There are many factors that contribute to the college application process and one of the most important aspects to begin with, is choosing the right school, among the thousands of universities in the world, that will be the best fit for you. First, you should figure out what it is that you want or like out of a college. For example, the location, academics, student life, tuition, and financial aid to name a few. This decision approach, however, is easier to accomplish once you have started informing yourself on the various schools that are out there. In this article, I will expand upon those two crucial and central matters in regards to applying to college.
To start off, you should determine the kind of location and setting that you are interested in, which could be on the east coast or west coast of the United States, or in the north or south, or even abroad in a foreign country. Perhaps you would like to live somewhere warm and tropical or maybe where it snows for most of the year. Moreover, you can select schools that are in urban, suburban, and or rural settings. The setting of a school also connects to the concern for safety, as it may be less safe in a city than in the countryside or safer in a small school than a larger one.
Another significant element to consider is the size of a school: small, medium, or large. Based on your preference, you can judge whether or not you want to go to a very active and social university or a more serious and less-spirited college. This very much ties into the student life of an institution as well as the general feel of the campus. You may want to go somewhere that has a particular religious or political affiliation, or no association at all. Many people are interested in the role of Greek life or perhaps sports or clubs and organizations; all of these components should be taken into consideration when deciding to attend or apply to a certain school.
The greatest aspect that will affect you in college, however, will be academic and this is dependent on if the college is a four-year private establishment or only two-year public school to name a few options. Accordingly, every college offers a variety of different major, minors, research opportunities, degrees, curricula, and other resources and facilities. It is important to make sure that the college that you are interested in teaches the fields and areas of study that you are interested. As for the curriculum, there is a great difference of the learning environment generated in a core curriculum versus an open curriculum. Would you want a university to completely and solely dedicated to their undergraduate student population or rather split the resources with graduate students as well?
Unfortunately, there are many colleges that are not affordable and that are difficult to pay for, which is why it is equally as important to know how much financial aid, merit-based scholarships, loans, or work-study programs colleges may provide.
As you can see, there are many factors that are involved in this complex decision-making process, but how and where does one find the information necessary to make this extensive research and fully comprehend all the diverse assets made available by colleges.
The most common way of getting a sense of the feel or “vibe” of colleges is to visit them.
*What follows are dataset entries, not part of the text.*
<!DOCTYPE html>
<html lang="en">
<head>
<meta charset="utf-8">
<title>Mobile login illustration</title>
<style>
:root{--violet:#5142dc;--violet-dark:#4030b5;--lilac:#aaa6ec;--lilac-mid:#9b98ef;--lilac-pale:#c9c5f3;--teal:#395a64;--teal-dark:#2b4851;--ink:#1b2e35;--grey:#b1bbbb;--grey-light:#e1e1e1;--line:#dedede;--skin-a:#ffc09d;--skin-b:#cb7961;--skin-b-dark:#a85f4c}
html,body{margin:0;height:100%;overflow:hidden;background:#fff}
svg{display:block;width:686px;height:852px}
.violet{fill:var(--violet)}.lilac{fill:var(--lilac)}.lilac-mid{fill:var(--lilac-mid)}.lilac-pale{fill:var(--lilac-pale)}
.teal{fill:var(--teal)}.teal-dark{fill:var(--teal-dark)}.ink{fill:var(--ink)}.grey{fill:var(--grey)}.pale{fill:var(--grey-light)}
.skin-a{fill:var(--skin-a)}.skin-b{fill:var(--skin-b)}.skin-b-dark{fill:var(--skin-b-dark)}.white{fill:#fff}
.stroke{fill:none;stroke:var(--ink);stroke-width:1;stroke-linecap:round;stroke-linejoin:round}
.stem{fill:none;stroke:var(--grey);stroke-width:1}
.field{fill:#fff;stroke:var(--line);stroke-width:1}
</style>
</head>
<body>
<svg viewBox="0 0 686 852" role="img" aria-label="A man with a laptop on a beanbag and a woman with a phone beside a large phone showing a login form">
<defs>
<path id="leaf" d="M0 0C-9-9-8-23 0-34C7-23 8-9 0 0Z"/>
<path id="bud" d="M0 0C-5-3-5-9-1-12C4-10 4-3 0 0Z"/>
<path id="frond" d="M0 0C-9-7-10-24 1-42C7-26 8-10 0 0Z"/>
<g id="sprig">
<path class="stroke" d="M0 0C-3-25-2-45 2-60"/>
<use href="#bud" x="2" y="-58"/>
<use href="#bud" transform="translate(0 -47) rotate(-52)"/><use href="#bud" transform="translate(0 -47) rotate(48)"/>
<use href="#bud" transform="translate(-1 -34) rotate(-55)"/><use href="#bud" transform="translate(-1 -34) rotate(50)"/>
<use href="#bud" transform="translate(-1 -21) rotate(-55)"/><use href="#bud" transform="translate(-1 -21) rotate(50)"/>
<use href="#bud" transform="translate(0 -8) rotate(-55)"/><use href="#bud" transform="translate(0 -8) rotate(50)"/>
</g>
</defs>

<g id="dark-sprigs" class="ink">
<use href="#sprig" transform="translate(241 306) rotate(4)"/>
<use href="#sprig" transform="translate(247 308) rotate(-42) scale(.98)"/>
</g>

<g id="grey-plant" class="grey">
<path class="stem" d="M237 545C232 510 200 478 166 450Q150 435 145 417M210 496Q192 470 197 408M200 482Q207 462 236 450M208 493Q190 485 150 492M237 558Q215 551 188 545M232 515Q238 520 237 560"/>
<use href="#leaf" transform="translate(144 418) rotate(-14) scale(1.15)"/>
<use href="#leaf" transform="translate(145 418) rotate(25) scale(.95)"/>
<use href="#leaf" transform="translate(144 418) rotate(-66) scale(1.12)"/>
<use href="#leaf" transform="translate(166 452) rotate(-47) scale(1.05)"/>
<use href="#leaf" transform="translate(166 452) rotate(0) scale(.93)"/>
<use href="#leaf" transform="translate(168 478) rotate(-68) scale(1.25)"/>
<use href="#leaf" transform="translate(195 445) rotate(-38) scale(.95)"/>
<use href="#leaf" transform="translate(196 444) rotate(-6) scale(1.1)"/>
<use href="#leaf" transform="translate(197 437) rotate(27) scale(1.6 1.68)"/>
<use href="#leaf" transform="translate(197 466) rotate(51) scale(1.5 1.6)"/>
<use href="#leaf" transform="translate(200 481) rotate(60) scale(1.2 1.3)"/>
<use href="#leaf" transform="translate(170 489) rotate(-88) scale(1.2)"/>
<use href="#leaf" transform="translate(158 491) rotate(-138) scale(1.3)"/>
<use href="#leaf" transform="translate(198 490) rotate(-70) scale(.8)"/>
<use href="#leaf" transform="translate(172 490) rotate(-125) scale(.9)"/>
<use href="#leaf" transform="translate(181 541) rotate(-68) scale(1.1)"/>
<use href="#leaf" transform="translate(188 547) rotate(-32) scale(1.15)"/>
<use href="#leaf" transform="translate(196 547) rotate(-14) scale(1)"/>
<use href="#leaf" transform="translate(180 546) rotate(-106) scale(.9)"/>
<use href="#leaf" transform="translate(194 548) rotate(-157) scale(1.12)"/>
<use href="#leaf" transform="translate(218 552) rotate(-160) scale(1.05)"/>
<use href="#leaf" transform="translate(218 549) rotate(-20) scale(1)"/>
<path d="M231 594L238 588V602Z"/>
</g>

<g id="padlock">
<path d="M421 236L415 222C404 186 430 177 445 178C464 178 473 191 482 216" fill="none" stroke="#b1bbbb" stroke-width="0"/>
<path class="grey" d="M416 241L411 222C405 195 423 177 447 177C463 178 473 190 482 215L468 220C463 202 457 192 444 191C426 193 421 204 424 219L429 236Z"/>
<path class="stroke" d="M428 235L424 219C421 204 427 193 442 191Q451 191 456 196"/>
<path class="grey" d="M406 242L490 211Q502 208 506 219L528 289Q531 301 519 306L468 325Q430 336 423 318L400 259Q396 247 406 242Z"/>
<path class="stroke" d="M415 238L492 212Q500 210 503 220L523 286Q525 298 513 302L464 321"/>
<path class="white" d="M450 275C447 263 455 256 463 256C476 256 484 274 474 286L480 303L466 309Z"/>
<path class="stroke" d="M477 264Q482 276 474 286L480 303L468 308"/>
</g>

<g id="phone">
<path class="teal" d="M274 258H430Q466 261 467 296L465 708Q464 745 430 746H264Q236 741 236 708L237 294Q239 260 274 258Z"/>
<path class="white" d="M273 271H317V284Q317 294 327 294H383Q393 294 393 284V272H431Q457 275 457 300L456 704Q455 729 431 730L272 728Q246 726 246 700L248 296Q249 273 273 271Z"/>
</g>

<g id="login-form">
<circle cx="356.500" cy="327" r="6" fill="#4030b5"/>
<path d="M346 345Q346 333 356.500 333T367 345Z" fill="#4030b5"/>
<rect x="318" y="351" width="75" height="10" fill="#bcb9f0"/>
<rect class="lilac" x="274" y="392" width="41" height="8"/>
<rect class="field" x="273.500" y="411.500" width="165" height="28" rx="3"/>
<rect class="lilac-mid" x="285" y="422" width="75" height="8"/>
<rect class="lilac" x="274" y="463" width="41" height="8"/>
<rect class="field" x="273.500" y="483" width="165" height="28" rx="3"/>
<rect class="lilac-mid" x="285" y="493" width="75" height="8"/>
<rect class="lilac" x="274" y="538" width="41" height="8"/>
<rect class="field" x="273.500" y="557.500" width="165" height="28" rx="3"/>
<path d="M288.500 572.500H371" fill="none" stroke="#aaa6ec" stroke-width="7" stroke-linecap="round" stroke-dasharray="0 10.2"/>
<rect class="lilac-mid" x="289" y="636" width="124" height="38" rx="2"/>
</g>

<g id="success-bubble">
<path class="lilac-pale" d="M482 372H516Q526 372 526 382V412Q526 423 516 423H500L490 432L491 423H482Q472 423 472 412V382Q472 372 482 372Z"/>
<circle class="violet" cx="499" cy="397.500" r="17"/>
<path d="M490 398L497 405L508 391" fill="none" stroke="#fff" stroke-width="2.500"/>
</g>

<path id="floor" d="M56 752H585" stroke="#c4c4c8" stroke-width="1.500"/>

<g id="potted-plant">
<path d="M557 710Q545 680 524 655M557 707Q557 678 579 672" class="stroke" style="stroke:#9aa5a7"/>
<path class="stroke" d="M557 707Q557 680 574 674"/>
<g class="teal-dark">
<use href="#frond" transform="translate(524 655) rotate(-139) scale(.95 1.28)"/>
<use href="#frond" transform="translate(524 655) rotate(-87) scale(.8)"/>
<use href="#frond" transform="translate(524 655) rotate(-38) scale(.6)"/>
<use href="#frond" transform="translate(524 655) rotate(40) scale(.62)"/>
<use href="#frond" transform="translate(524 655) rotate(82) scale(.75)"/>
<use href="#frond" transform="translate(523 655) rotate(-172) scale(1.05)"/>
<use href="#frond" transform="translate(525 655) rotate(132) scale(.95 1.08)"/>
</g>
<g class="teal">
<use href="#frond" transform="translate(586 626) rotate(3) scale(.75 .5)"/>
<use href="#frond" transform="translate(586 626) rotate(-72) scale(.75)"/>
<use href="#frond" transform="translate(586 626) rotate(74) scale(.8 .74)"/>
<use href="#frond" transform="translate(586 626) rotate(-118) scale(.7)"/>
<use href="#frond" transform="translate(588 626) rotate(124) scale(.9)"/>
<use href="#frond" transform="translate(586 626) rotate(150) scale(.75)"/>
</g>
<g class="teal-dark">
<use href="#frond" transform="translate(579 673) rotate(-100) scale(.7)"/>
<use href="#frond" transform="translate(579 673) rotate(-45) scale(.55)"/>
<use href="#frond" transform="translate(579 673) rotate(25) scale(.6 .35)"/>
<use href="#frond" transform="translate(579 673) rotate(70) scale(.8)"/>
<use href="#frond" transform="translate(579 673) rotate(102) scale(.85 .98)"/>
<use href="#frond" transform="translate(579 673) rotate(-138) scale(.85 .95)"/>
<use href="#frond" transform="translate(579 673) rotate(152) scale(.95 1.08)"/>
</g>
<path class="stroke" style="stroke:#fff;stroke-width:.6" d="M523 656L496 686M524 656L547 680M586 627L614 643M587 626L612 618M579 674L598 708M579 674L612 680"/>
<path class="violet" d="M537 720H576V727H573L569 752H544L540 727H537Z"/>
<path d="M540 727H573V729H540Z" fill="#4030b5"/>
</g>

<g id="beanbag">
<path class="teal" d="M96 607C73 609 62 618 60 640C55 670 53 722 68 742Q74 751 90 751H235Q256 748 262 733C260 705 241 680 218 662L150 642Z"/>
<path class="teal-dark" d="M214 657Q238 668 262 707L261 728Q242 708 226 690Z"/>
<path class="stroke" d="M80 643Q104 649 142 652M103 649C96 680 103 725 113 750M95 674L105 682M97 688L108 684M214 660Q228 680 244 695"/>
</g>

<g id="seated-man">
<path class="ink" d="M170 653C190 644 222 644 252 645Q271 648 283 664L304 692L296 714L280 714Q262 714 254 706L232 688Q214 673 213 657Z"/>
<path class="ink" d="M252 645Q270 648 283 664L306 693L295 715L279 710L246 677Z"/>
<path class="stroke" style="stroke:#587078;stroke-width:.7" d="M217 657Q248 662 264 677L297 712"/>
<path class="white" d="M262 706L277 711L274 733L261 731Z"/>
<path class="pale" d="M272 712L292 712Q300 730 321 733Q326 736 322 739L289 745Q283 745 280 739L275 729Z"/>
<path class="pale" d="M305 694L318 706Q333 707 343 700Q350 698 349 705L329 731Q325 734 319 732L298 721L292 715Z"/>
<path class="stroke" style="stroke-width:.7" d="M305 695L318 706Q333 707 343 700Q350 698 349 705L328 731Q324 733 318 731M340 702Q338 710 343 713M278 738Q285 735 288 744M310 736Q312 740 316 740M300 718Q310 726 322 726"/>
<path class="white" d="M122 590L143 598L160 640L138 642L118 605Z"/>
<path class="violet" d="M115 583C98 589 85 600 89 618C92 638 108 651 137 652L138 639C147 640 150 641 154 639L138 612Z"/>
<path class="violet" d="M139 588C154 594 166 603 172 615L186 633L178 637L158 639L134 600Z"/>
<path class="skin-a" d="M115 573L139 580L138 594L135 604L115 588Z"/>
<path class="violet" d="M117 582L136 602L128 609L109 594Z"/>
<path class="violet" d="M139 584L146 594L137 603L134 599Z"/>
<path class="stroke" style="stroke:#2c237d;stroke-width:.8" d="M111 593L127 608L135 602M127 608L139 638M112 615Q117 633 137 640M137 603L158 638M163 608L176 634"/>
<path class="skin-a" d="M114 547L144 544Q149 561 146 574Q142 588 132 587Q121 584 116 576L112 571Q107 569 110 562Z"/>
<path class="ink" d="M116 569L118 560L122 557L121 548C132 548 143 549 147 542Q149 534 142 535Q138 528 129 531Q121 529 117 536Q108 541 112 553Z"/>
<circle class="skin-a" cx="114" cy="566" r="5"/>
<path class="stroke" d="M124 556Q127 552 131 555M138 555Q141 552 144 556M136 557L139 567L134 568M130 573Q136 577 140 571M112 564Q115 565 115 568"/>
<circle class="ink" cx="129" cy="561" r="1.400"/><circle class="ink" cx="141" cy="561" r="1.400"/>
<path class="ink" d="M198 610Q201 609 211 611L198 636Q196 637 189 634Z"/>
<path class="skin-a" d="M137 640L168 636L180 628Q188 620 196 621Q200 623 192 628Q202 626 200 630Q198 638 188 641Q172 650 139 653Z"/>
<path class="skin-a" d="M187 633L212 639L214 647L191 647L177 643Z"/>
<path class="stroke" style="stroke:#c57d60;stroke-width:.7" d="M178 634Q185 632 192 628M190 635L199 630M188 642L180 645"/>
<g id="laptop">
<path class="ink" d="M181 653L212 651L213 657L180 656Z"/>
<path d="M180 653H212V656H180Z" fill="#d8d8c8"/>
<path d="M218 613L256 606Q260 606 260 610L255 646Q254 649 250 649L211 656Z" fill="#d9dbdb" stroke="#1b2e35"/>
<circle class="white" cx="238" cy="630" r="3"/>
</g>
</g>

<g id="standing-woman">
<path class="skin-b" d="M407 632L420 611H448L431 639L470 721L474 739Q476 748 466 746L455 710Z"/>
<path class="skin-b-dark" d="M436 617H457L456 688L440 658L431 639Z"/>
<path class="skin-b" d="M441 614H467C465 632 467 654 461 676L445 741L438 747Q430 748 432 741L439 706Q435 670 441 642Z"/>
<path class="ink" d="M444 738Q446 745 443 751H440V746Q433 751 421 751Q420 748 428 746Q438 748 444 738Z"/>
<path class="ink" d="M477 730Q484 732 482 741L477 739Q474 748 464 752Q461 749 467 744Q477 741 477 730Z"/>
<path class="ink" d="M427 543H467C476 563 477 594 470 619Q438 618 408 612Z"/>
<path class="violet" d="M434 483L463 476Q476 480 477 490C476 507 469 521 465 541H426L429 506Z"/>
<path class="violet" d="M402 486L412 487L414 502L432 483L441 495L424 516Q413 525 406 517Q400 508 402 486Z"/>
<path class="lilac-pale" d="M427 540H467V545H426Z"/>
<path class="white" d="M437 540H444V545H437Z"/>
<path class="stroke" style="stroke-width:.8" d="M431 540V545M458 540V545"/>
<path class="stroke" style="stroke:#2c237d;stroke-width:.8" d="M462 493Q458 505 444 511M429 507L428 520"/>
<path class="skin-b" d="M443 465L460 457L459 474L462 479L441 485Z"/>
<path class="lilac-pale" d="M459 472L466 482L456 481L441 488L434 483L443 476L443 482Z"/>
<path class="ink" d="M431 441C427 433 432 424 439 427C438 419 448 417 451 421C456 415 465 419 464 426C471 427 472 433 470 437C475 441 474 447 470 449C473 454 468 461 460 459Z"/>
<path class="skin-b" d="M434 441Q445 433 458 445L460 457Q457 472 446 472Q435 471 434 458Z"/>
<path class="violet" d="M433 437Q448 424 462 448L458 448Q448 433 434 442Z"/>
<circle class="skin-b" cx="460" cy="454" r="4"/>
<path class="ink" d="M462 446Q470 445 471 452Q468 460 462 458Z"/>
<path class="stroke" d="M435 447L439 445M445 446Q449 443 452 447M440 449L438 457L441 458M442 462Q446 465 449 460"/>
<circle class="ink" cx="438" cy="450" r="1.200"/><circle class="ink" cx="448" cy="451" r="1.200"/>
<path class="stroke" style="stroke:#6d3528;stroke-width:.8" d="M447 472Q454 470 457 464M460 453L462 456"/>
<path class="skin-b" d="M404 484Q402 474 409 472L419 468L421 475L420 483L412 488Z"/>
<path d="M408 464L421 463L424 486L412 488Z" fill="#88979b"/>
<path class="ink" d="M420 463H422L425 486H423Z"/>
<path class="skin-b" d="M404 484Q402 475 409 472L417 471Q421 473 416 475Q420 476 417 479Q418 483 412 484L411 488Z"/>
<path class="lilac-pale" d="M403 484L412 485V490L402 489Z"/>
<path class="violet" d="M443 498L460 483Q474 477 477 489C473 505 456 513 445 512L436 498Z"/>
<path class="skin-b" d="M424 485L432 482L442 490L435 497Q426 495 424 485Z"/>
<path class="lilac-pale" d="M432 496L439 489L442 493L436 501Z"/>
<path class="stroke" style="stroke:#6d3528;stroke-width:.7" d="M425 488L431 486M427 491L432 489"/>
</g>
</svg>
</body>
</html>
Most colleges organize information sessions and campus tours and some others also arrange overnight stays and class visits. Sometimes, admission representatives even hold information sessions in your city, a nearby town, or even your school. Fairs are a great additional resource to take advantage of. For example, earlier in October, a National College Fair was held in Philadelphia. Moreover, your high school may host college fairs a couple of times a year.
Connect with people. Get in contact with professors, current students, alumni, coaches if you are interested in playing sports, and even your parents if they have gone to a college that you want to pursue.
And of course, there is the internet. Use it to your advantage and have fun browsing different college’s websites. Even College Board has a special feature, called Big Future, to help you make a college plan. Remember all those brochures and flyers that you get in the mail or during a visit? Well, resist the urge to toss them out. Believe it or not, they can actually be helpful in informing you about what they have to offer and they can also help when you write the application supplements.
All in all, based off of all the reading up you have done on all the important aspects that were explicated above, you should ask yourself “Is this college a good fit for me”, “Am I a good fit for this college”, and “Can I see myself going here?”